The Skills Development Levies Act is designed to put in place 'user charge-type' incentives and thereby to complement the Skills Development Act. It introduces a 1 per cent private-sector payroll levy. All firms will pay the levy, but will be able to claim grants for training done from their SETA, provided the training meets basic quality criteria. The training will increasingly need to align with the National Qualification Framework, to ensure quality. Enterprise-wide training plans will leverage block grants back to firms - but these plans and their implementation will also be quality assured. Firms will either deliver their own programmes or purchase training from training providers.

SETAs are expected to grow into a major resource for firms. SETAs may use a prescribed percentage of their levy revenue to assist with the development of sector skill plans, the design of learnerships, assistance to firms to develop enterprise skill plans and quality assurance of training. The standards on the National Qualification Framework will be used for all training plans. Funds may also be used to support research into trends and shifts locally and abroad in the sector.

The public sector is also included in all of these initiatives. Government departments will join the SETA most relevant to their area of work so, for example, the Department of Transport will join the Transport SETA. Government departments will also have to develop training plans. However, they will not pay a levy in the same way - and instead will have to budget 1 per cent of personnel costs. The public service will also have to conform to training standards registered on the National Qualification Framework. Only two public-sector-only SETAs will be established - one for Local Government, and one for the Public Service.

Implementation of these policies will commence in earnest during the second term of office of the new democratic government. Already extensive plans have been laid.

5.5. Learning in the context of job creation projects

Various government departments have launched job creation schemes -and these were confirmed and extended at the Job Summit. For young people the key concern has been securing access to these schemes and ensuring that some learning takes place within these programmes - including life skills.

The Department of Labour's Employment Services local offices are increasingly positioning themselves to act as a selection and referral agency for these schemes. What proportion of which group - young/female/local/person with disability - is a matter for a local community accord.

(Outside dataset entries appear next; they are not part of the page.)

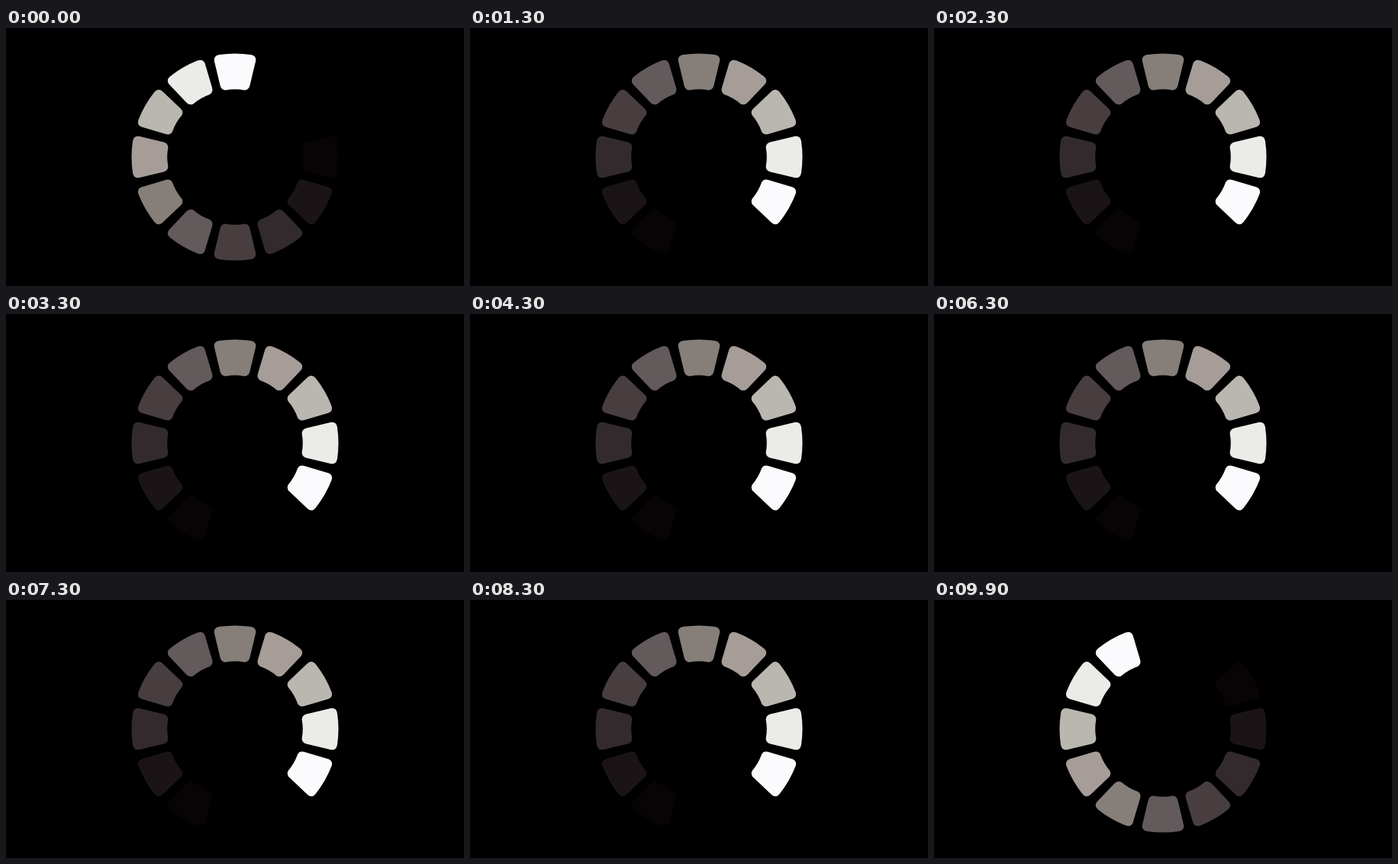
Write an HTML page with a canvas that moves like this. It is 600x338 px and loops after 10 s.

```html
<!DOCTYPE html>
<html lang="en">
<head>
<meta charset="utf-8">
<title>Loading ring</title>
<style>
  html, body { margin: 0; width: 100%; height: 100%; overflow: hidden; background: #000; }
  canvas { display: block; width: 600px; height: 338px; }
</style>
</head>
<body>
<canvas id="stage" width="600" height="338"></canvas>
<script>
  const ctx = document.getElementById("stage").getContext("2d");
  const COUNT = 12;
  const LOOP = 10000;
  const TICK = 100;

  // Colours from the head of the ring back to its tail; the rest stay black.
  const SHADES = [
    "#fbfafd", "#ebebe7", "#bab7b0", "#a69d99", "#867f79",
    "#635a5c", "#483e40", "#322a2d", "#1a1416", "#080405"
  ];

  // One rounded block, pointing up from the ring's centre.
  const block = new Path2D(`
    M-21-133.9 Q0-137.1 21-133.9
    Q28-132.6 27.2-126
    L19.4-93.5 Q18-87.8 12.5-87.6
    Q0-90 -12.5-87.6
    Q-18-87.8 -19.4-93.5
    L-27.2-126 Q-28-132.6 -21-133.9Z`);

  function draw(time) {
    const tick = Math.floor((time % LOOP) / TICK);
    // The head makes one turn of twelve places per second.
    const head = Math.floor((tick * 12 + 5) / 10) % COUNT;

    ctx.fillStyle = "#000";
    ctx.fillRect(0, 0, 600, 338);
    SHADES.forEach((shade, lag) => {
      ctx.save();
      ctx.translate(300, 169);
      ctx.rotate((head - lag) * 2 * Math.PI / COUNT);
      ctx.fillStyle = shade;
      ctx.fill(block);
      ctx.restore();
    });
  }

  const start = performance.now();
  function frame() {
    draw(performance.now() - start);
    requestAnimationFrame(frame);
  }
  frame();
</script>
</body>
</html>
```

In general, programmes such as Youth Brigades or Youth Service schemes are more geared towards reintegrating young people back into productive society, and are less focused on the delivery of hard skills. By contrast, learnerships are strongly focused on occupational skills and aim to gain a reputation for high-quality training.